With that, a jacketless Bush bounded from the stage and bolted to the back of the hall, toward the people in the cheap seats — and me. Bush jogged down the center aisle and along the back wall, where people were standing and applauding. I was standing there, too, taking notes and wearing the bright orange pass that identified me as a member of the press.

I expected Bush to pass by, but instead he came to a dead stop right in front of me. I looked up from my notepad, surprised. He was about two feet away, staring and looking upset.

In real life, Bush's eyes are set close and deep. His nose, patrician from a distance, looks like a beak on closer inspection. He wears cologne so the overall effect is not unlike an angry chicken who smells good.

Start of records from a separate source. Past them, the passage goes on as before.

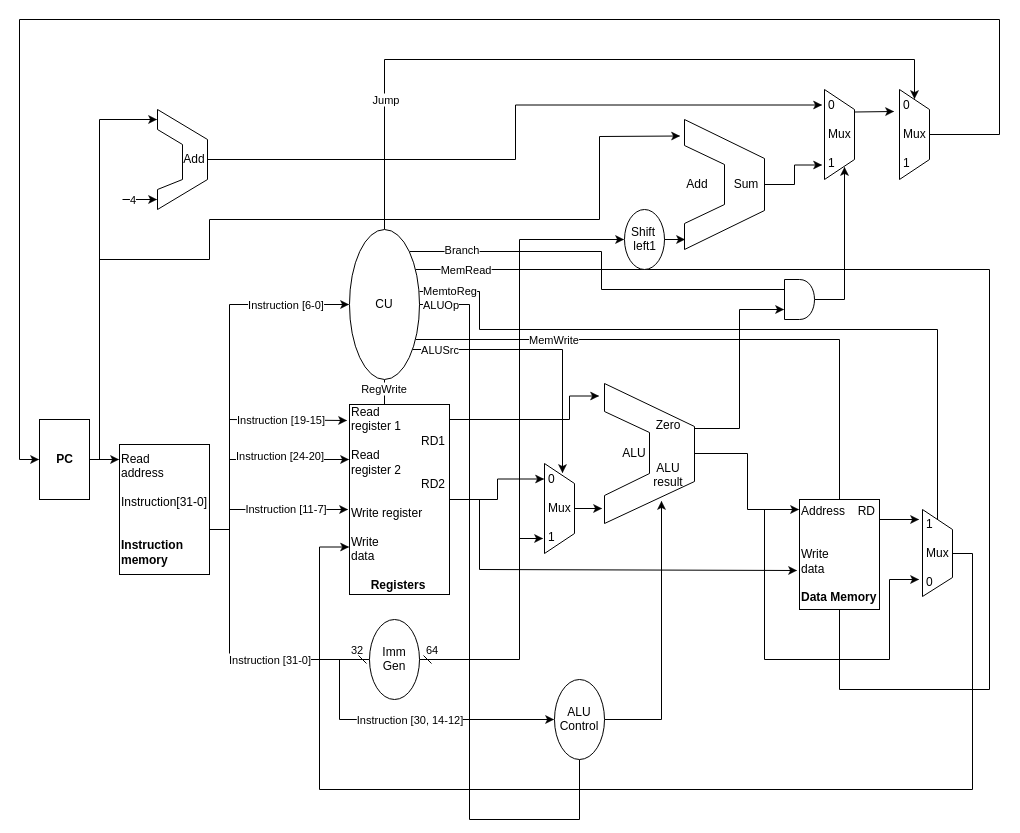
<!DOCTYPE html>
<html lang="en">
<head>
<meta charset="utf-8">
<title>Single-cycle processor datapath</title>
<style>
:root { --ink: #000; --paper: #fff; --step: 14.4px; }
* { box-sizing: border-box; margin: 0; }
body { width: 1020px; height: 833px; overflow: hidden; background: var(--paper); }
.datapath { position: relative; width: 1020px; height: 833px; overflow: hidden; color: var(--ink); font: 12px/var(--step) "Liberation Sans", Arial, sans-serif; }
.drawing { position: absolute; inset: 0; display: block; }
.wires { fill: none; stroke: var(--ink); }
.shapes { fill: var(--paper); stroke: var(--ink); }
.flow { marker-end: url(#arrow); }
.block { position: absolute; left: var(--x); top: var(--y); width: var(--w); height: var(--h); border: 1px solid var(--ink); background: var(--paper); padding: 0 1px; display: flex; flex-direction: column; white-space: nowrap; }
.block p { min-height: var(--step); }
.block .gap { margin-top: var(--step); }
.block .gap2 { margin-top: calc(var(--step) * 2); }
.block .right { align-self: flex-end; padding-right: 3px; }
.block .row { display: flex; justify-content: space-between; padding-right: 3px; }
.name { font-weight: bold; }
.pc { align-items: center; justify-content: center; }
.memory { padding-top: 7px; }
.registers .name { align-self: center; padding-right: 3px; }
.mux { position: absolute; left: var(--x); top: var(--y); display: flex; flex-direction: column; gap: var(--step); }
.text, .signal { position: absolute; left: var(--x); top: var(--y); transform: translate(-50%, -50%); text-align: center; white-space: nowrap; }
.signal { font-size: 11px; line-height: 13px; background: var(--paper); }
</style>
</head>
<body>
<main class="datapath">
  <svg class="drawing" width="1020" height="833" viewBox="0 0 1020 833" aria-hidden="true">
    <defs>
      <marker id="arrow" markerUnits="userSpaceOnUse" markerWidth="9" markerHeight="9" refX="8" refY="4" orient="auto" overflow="visible">
        <path d="M0 0L8 4L0 8L2 4Z" fill="#000" stroke="#000" stroke-width=".5"/>
      </marker>
      <polygon id="mux" points="0,0 30,20 30,70 0,90"/>
    </defs>
    <g transform="translate(.5 .5)">
      <g class="wires">
        <g class="flow-wires">
          <path class="flow" d="M929 134H999V19H19V459H38"/>
          <path class="flow" d="M89 459H118"/>
          <path class="flow" d="M99 459V119H156"/>
          <path class="flow" d="M99 259H209V219H599V136L679 135.5"/>
          <path class="flow" d="M122 199H156"/>
          <path class="flow" d="M207 159H515V104.5H821"/>
          <path class="flow" d="M384 229V59H914V98"/>
          <path class="flow" d="M854 111.5L893 111"/>
          <path class="flow" d="M764 184H794V164.5H821"/>
          <path class="flow" d="M814 299H844V167"/>
          <path class="flow" d="M229 659V304H348"/>
          <path class="flow" d="M229 419L346 420"/>
          <path class="flow" d="M229 459H348"/>
          <path class="flow" d="M229 509H347"/>
          <path class="flow" d="M339 659V719H553"/>
          <path class="flow" d="M419 659H519V239H623"/>
          <path class="flow" d="M519 538H542"/>
          <path class="flow" d="M449 419H569V395.5H598"/>
          <path class="flow" d="M449 499H497V478.5H543"/>
          <path class="flow" d="M479 499V569L796 570"/>
          <path class="flow" d="M574 508H601"/>
          <path class="flow" d="M694 428H739V309H783"/>
          <path class="flow" d="M694 453H747V509H798"/>
          <path class="flow" d="M764 509V659H889V579H918"/>
          <path class="flow" d="M879 519H918"/>
          <path class="flow" d="M952 553H972V789H319V546.5H348"/>
          <path class="flow" d="M604 719H661V501"/>
          <path class="flow" d="M412 349H562V472"/>
        </g>
        <path d="M209 529H229M229 659H369"/>
        <path d="M419 304H469V819H579V759"/>
        <path d="M409 251H601V289H784"/>
        <path d="M415 269H989V689H839V609"/>
        <path d="M419 291H479V329H937V521"/>
        <path d="M415 339H839V499"/>
        <path d="M384 379V404"/>
        <path d="M358 655L366 663M423 655L431 663"/>
      </g>
      <g class="shapes">
        <polygon points="157,109 207,139 207,179 157,209 157,189 182,179 182,144 157,129"/>
        <polygon points="684,119 764,158 764,210 684,249 684,223 724,204 724,164 684,145"/>
        <polygon points="604,383 694,426 694,481 604,523 604,495 649,473 649,432 604,411"/>
        <use href="#mux" x="824" y="89"/>
        <use href="#mux" x="899" y="89"/>
        <use href="#mux" x="544" y="463"/>
        <polygon points="922,509 952,529 952,577 922,596"/>
        <path d="M784 279H799C819 279 819 319 799 319H784Z"/>
        <ellipse cx="384" cy="304" rx="35" ry="75"/>
        <ellipse cx="644" cy="239" rx="20" ry="30"/>
        <ellipse cx="394" cy="659" rx="25" ry="40"/>
        <ellipse cx="579" cy="719" rx="25" ry="40"/>
      </g>
      <path class="wires flow" d="M664 239H684"/>
    </g>
  </svg>

  <section class="block pc" style="--x:39px;--y:419px;--w:51px;--h:81px"><p class="name">PC</p></section>

  <section class="block memory" style="--x:119px;--y:444px;--w:91px;--h:131px">
    <p>Read<br>address</p>
    <p class="gap">Instruction[31-0]</p>
    <p class="name gap2">Instruction<br>memory</p>
  </section>

  <section class="block registers" style="--x:349px;--y:404px;--w:101px;--h:191px">
    <p>Read<br>register 1</p>
    <p class="right">RD1</p>
    <p>Read<br>register 2</p>
    <p class="right">RD2</p>
    <p class="gap">Write register</p>
    <p class="gap">Write<br>data</p>
    <p class="name gap">Registers</p>
  </section>

  <section class="block" style="--x:799px;--y:499px;--w:81px;--h:111px;padding-top:4px">
    <p class="row"><span>Address</span><span>RD</span></p>
    <p class="gap2">Write<br>data</p>
    <p class="name gap">Data Memory</p>
  </section>

  <div class="mux" style="--x:828px;--y:98px"><span>0</span><span>Mux</span><span>1</span></div>
  <div class="mux" style="--x:903px;--y:98px"><span>0</span><span>Mux</span><span>1</span></div>
  <div class="mux" style="--x:548px;--y:472px"><span>0</span><span>Mux</span><span>1</span></div>
  <div class="mux" style="--x:926px;--y:517px"><span>1</span><span>Mux</span><span>0</span></div>

  <p class="text" style="--x:194px;--y:159px">Add</p>
  <p class="text" style="--x:697px;--y:184px">Add</p>
  <p class="text" style="--x:746px;--y:184px">Sum</p>
  <p class="text" style="--x:643px;--y:239px">Shift<br>&nbsp;left1</p>
  <p class="text" style="--x:384px;--y:304px">CU</p>
  <p class="text" style="--x:668px;--y:425px">Zero</p>
  <p class="text" style="--x:634px;--y:453px">ALU</p>
  <p class="text" style="--x:668px;--y:475px">ALU<br>result</p>
  <p class="text" style="--x:394px;--y:659px">Imm<br>Gen</p>
  <p class="text" style="--x:579px;--y:719px">ALU<br>Control</p>

  <p class="signal" style="--x:386px;--y:100px">Jump</p>
  <p class="signal" style="--x:133px;--y:200px">4</p>
  <p class="signal" style="--x:462px;--y:250px">Branch</p>
  <p class="signal" style="--x:466px;--y:270px">MemRead</p>
  <p class="signal" style="--x:450px;--y:291px">MemtoReg</p>
  <p class="signal" style="--x:441px;--y:305px">ALUOp</p>
  <p class="signal" style="--x:554px;--y:340px">MemWrite</p>
  <p class="signal" style="--x:440px;--y:350px">ALUSrc</p>
  <p class="signal" style="--x:384px;--y:389px">RegWrite</p>
  <p class="signal" style="--x:286px;--y:305px">Instruction [6-0]</p>
  <p class="signal" style="--x:281px;--y:420px">Instruction [19-15]</p>
  <p class="signal" style="--x:280px;--y:456px">Instruction [24-20]</p>
  <p class="signal" style="--x:286px;--y:509px">Instruction [11-7]</p>
  <p class="signal" style="--x:270px;--y:660px">Instruction [31-0]</p>
  <p class="signal" style="--x:410px;--y:720px">Instruction [30, 14-12]</p>
  <p class="signal" style="--x:357px;--y:650px;background:none">32</p>
  <p class="signal" style="--x:432px;--y:650px;background:none">64</p>
</main>
</body>
</html>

"Get out of the way," Bush said to me in a low growl.

Trouble was, like the people on either side of me, I wasn't in his way. I think the sight of a neutral observer passively taking notes was actually what upset him. The thinking of dry drunks is often marked by grandiosity and rigidity; they cannot tolerate ambiguity. So for Bush, my not applauding was the same as my opposing him; my simple presence constituted being "in his way."

I didn't move but a moment later, Bush covered his frown with his classic smirk and continued to the corner of the room to meet and greet the farthest of his followers. As a dry drunk, Bush is able to abstain from alcohol only because he's intoxicated by delusions that border on the messianic.

Google reveals that this is actually a long-running mode of analysis of our president. There's even a book by a psychiatrist about it. Obviously, this sort of armchair analysis of Dubya is grossly unfair, but it has a kind of validity. He's a public figure. He's always in public. There must be a ton of data you could base an analysis around. It would be a second-hand analysis, obviously, but if you can commit people involuntarily you can probably analyze them involuntarily too. For their own good, of course.

No comments: